Y.L. acknowledges the National Science Foundation Graduate Fellowship Program for funding and M. Hanna for fruitful discussions. H.-W.L. acknowledges the Basic Science Research Program through the National Research Foundation of Korea (NRF) funded by the Ministry of Education, Science and Technology (contract no. 2012038593). Y.C. acknowledges the support from the Assistant Secretary for Energy Efficiency and Renewable Energy, Office of Vehicle Technologies of the US Department of Energy under the Battery Materials Research (BMR) Program.

Author information

Affiliations

Authors

Contributions

Y.L., K.Y. and Y.C. conceived and designed the experiments. Y.L. and K.Y. carried out materials synthesis and electrochemical characterization. Z.L. and N.L. participated in part of the synthesis and materials characterization. H.-W.L. and Y.L. conducted in situ TEM lithiation and electrical measurements. Y.L., K.Y. and Y.C. co-wrote the paper. All authors discussed the results and commented on the manuscript.

Corresponding author

Correspondence to Yi Cui.

Ethics declarations

Competing interests

The authors declare no competing financial interests.

Supplementary information

Supplementary Information

Supplementary Methods, Supplementary Figures 1-13, Supplementary. (PDF 1406 kb)

Supplementary Video 1

External load testing for empty amorphous carbon shell. The fragile coating breaks after only a slight deformation. (MP4 1577 kb)

Supplementary Video 2

External load testing for empty graphene cage. Despite extreme compression, the graphene cage is able to fully collapse its shape and still returns to its original structure after deloading. (MP4 2429 kb)

Supplementary Video 3

Lithiation of a graphene-encapsulated SiMP. Note that the particle expansion and fracture are quite violent and anisotropic. Despite this, the graphene cage remains undamaged and electrically connects the fractured particles within. Movie is x10 speed. (MOV 9095 kb)

Rights and permissions

Reprints and Permissions

About this article

Verify currency and authenticity via CrossMark

Cite this article

Li, Y., Yan, K., Lee, HW. et al. Growth of conformal graphene cages on micrometre-sized silicon particles as stable battery anodes. Nat Energy 1, 15029 (2016). https://doi.org/10.1038/nenergy.2015.29
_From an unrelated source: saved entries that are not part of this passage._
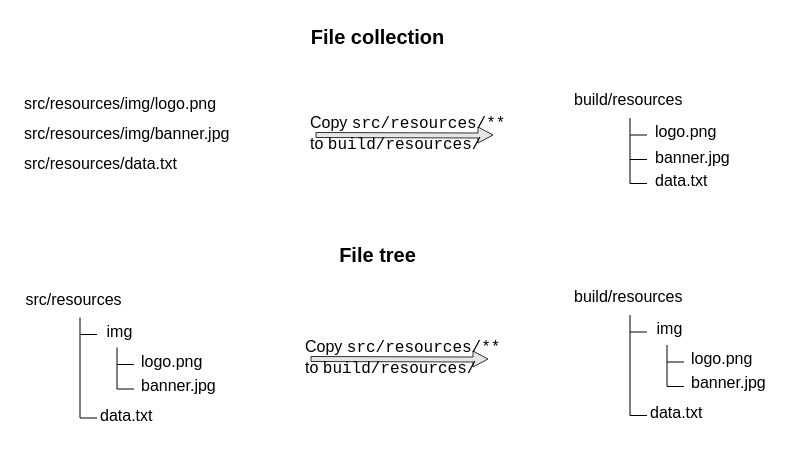
<!DOCTYPE html>
<html lang="en">
<head>
<meta charset="utf-8">
<title>File collection and file tree</title>
<style>
:root {
  --paper: #ffffff;
  --ink: #000000;
  --arrow-fill: #e6e6e6;
  --sans: "Liberation Sans", Arial, sans-serif;
  --mono: "Liberation Mono", "Courier New", monospace;
}
* { box-sizing: border-box; margin: 0; padding: 0; }
html, body { width: 793px; height: 452px; overflow: hidden; background: var(--paper); }
.diagram {
  position: relative;
  width: 793px;
  height: 452px;
  overflow: hidden;
  color: var(--ink);
  font: 16px/20px var(--sans);
}
.connectors { position: absolute; left: 0; top: 0; }
.branches { fill: none; stroke: var(--ink); stroke-width: 1; }
.arrow { fill: var(--arrow-fill); stroke: var(--ink); stroke-width: 0.8; }
h2 {
  position: absolute;
  left: 0;
  width: 755px;
  text-align: center;
  font: bold 20px/24px var(--sans);
}
.paths {
  position: absolute;
  left: 24px;
  top: 89px;
  display: flex;
  flex-direction: column;
  list-style: none;
  line-height: 30px;
}
.tree { list-style: none; }
.tree li, .copy { position: absolute; left: var(--x); top: var(--y); white-space: nowrap; }
.copy { line-height: 21px; }
.copy code { font: 16px/0 var(--mono); }
</style>
</head>
<body>
<main class="diagram">
  <svg class="connectors" width="793" height="452" viewBox="0 0 793 452" aria-hidden="true">
    <defs>
      <path id="copy-arrow" d="M0 0L162 .5V-5.5L177 2.5L162 10.500V5.500L0 5Z"/>
      <path id="nested-tree" d="M0 0V100.500H17M0 17H17M37 30V71.500H54M37 47H54"/>
    </defs>
    <g class="arrow">
      <use href="#copy-arrow" x="316" y="132.500"/>
      <use href="#copy-arrow" x="311" y="356.500"/>
    </g>
    <g class="branches">
      <path d="M630 118V183.500H647M630 135H647M630 159.500H647"/>
      <use href="#nested-tree" x="80" y="317.500"/>
      <use href="#nested-tree" x="630" y="315"/>
    </g>
  </svg>

  <section>
    <h2 style="top:25px">File collection</h2>
    <ul class="paths">
      <li>src/resources/img/logo.png</li>
      <li>src/resources/img/banner.jpg</li>
      <li>src/resources/data.txt</li>
    </ul>
    <p class="copy" style="--x:310px;--y:112px">Copy <code>src/resources/**</code><br>to <code>build/resources/</code></p>
    <ul class="tree">
      <li style="--x:574px;--y:90px">build/resources</li>
      <li style="--x:655px;--y:122px">logo.png</li>
      <li style="--x:655px;--y:148px">banner.jpg</li>
      <li style="--x:655px;--y:171px">data.txt</li>
    </ul>
  </section>

  <section>
    <h2 style="top:243px">File tree</h2>
    <ul class="tree">
      <li style="--x:25.500px;--y:290px">src/resources</li>
      <li style="--x:106.500px;--y:322px">img</li>
      <li style="--x:141px;--y:352px">logo.png</li>
      <li style="--x:141px;--y:376px">banner.jpg</li>
      <li style="--x:100px;--y:406px">data.txt</li>
    </ul>
    <p class="copy" style="--x:305px;--y:336px">Copy <code>src/resources/**</code><br>to <code>build/resources/</code></p>
    <ul class="tree">
      <li style="--x:574px;--y:287px">build/resources</li>
      <li style="--x:656.500px;--y:319px">img</li>
      <li style="--x:691px;--y:349px">logo.png</li>
      <li style="--x:691px;--y:373px">banner.jpg</li>
      <li style="--x:650px;--y:403px">data.txt</li>
    </ul>
  </section>
</main>
</body>
</html>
Download citation

Further reading

Search

Quick links

Nature Briefing

Sign up for the Nature Briefing newsletter — what matters in science, free to your inbox daily.
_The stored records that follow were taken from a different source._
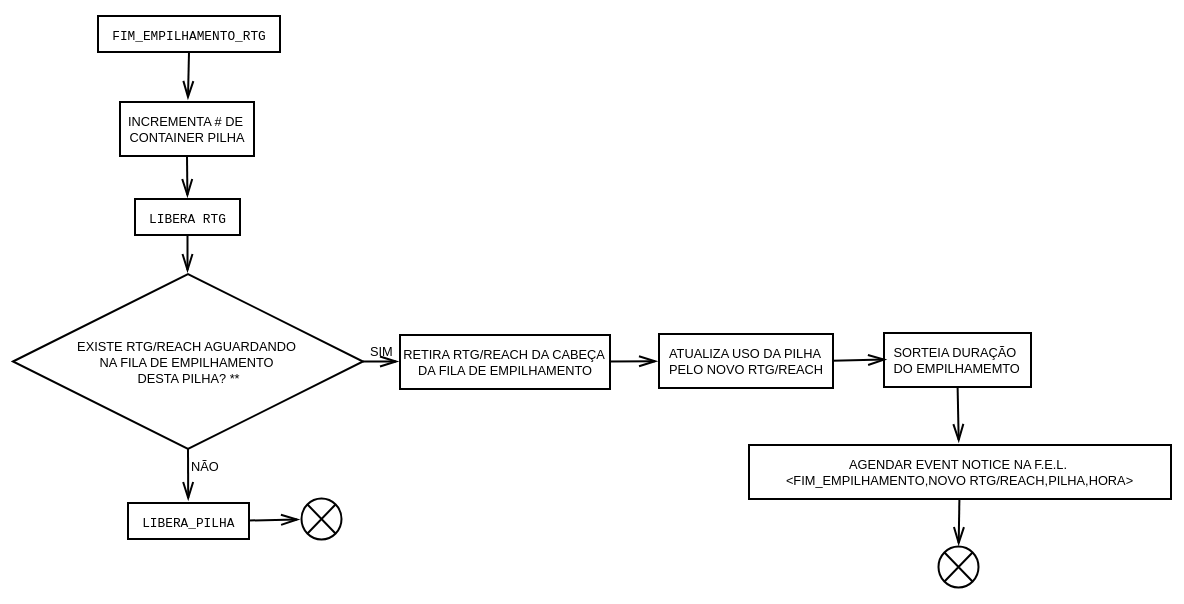
<!DOCTYPE html>
<html lang="pt-BR">
<head>
<meta charset="utf-8">
<title>Fluxograma: fim de empilhamento RTG</title>
<style>
:root { --ink: #000; --paper: #fff; }
* { box-sizing: border-box; }
html, body { margin: 0; background: var(--paper); }
.flowchart {
  position: relative; width: 1184px; height: 604px; overflow: hidden;
  background: var(--paper); color: var(--ink);
  font: 12.8px/16px "Liberation Sans", Arial, sans-serif; white-space: nowrap;
}
.connectors { position: absolute; left: 0; top: 0; fill: none; stroke: var(--ink); stroke-width: 2; }
.node, .decision, .branch { position: absolute; margin: 0; }
.node, .decision {
  display: flex; flex-direction: column; justify-content: center; align-items: center;
  padding-top: 3px;
}
.node { border: 2px solid var(--ink); }
.event { padding-top: 6px; font-family: "Liberation Mono", "Courier New", monospace; }
.lines-left { align-items: flex-start; padding-left: 9px; }
.shift { position: relative; left: -1.5px; }
.start { left: 97px; top: 14.5px; width: 184px; height: 38px; }
.increment { left: 119px; top: 100.5px; width: 136px; height: 56px; }
.release-rtg { left: 134px; top: 197.5px; width: 107px; height: 38px; }
.decision { left: 13px; top: 274px; width: 350px; height: 175px; padding-right: 3px; }
.decision .last { position: relative; left: 2px; }
.release-stack { left: 127px; top: 501.5px; width: 122.5px; height: 38px; }
.dequeue { left: 399px; top: 333.5px; width: 212px; height: 56px; }
.dequeue .shift { left: -1px; }
.update { left: 658px; top: 332.5px; width: 176px; height: 56px; }
.draw-duration { left: 882.5px; top: 331.5px; width: 149px; height: 56px; }
.schedule { left: 747.5px; top: 443.5px; width: 424px; height: 56px; }
.yes { left: 370px; top: 344px; }
.no { left: 191px; top: 459px; }
</style>
</head>
<body>
<main class="flowchart">
  <svg class="connectors" width="1184" height="604" viewBox="0 0 1184 604" aria-hidden="true">
    <defs>
      <marker id="arrowhead" markerUnits="userSpaceOnUse" markerWidth="24" markerHeight="16" refX="17" refY="8" orient="auto">
        <path d="M1 3 L17 8 L1 13" fill="none" stroke="#000" stroke-width="2" stroke-miterlimit="10"/>
      </marker>
      <g id="terminator">
        <ellipse rx="20" ry="20.5"/>
        <path d="M-14 -14.5 L14 14.5 M14 -14.5 L-14 14.5"/>
      </g>
    </defs>
    <polygon points="13,361.5 188,274 363,361.5 188,449"/>
    <g marker-end="url(#arrowhead)">
      <path d="M189 52 L188 97"/>
      <path d="M187 156 L187.4 195"/>
      <path d="M187.5 235 V270"/>
      <path d="M188 449 L188.2 498"/>
      <path d="M249 520.5 L297 519.5"/>
      <path d="M363 361.5 H396"/>
      <path d="M609 361.5 L655 361.2"/>
      <path d="M832 360.8 L884 359.6"/>
      <path d="M957.6 387 L958.7 440"/>
      <path d="M959.4 499 L958.7 543"/>
    </g>
    <use href="#terminator" x="321.5" y="519"/>
    <use href="#terminator" x="958.5" y="567"/>
  </svg>

  <div class="node event start">FIM_EMPILHAMENTO_RTG</div>
  <div class="node increment"><span class="shift">INCREMENTA # DE</span><span>CONTAINER PILHA</span></div>
  <div class="node event release-rtg">LIBERA RTG</div>
  <div class="decision"><span>EXISTE RTG/REACH AGUARDANDO</span><span>NA FILA DE EMPILHAMENTO</span><span class="last">DESTA PILHA? **</span></div>
  <p class="branch yes">SIM</p>
  <p class="branch no">NÃO</p>
  <div class="node event release-stack">LIBERA_PILHA</div>
  <div class="node dequeue"><span class="shift">RETIRA RTG/REACH DA CABEÇA</span><span>DA FILA DE EMPILHAMENTO</span></div>
  <div class="node update lines-left"><span>ATUALIZA USO DA PILHA</span><span>PELO NOVO RTG/REACH</span></div>
  <div class="node draw-duration lines-left"><span>SORTEIA DURAÇÃO</span><span>DO EMPILHAMEMTO</span></div>
  <div class="node schedule"><span class="shift">AGENDAR EVENT NOTICE NA F.E.L.</span><span>&lt;FIM_EMPILHAMENTO,NOVO RTG/REACH,PILHA,HORA&gt;</span></div>
</main>
</body>
</html>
Get the most important science stories of the day, free in your inbox. Sign up for Nature Briefing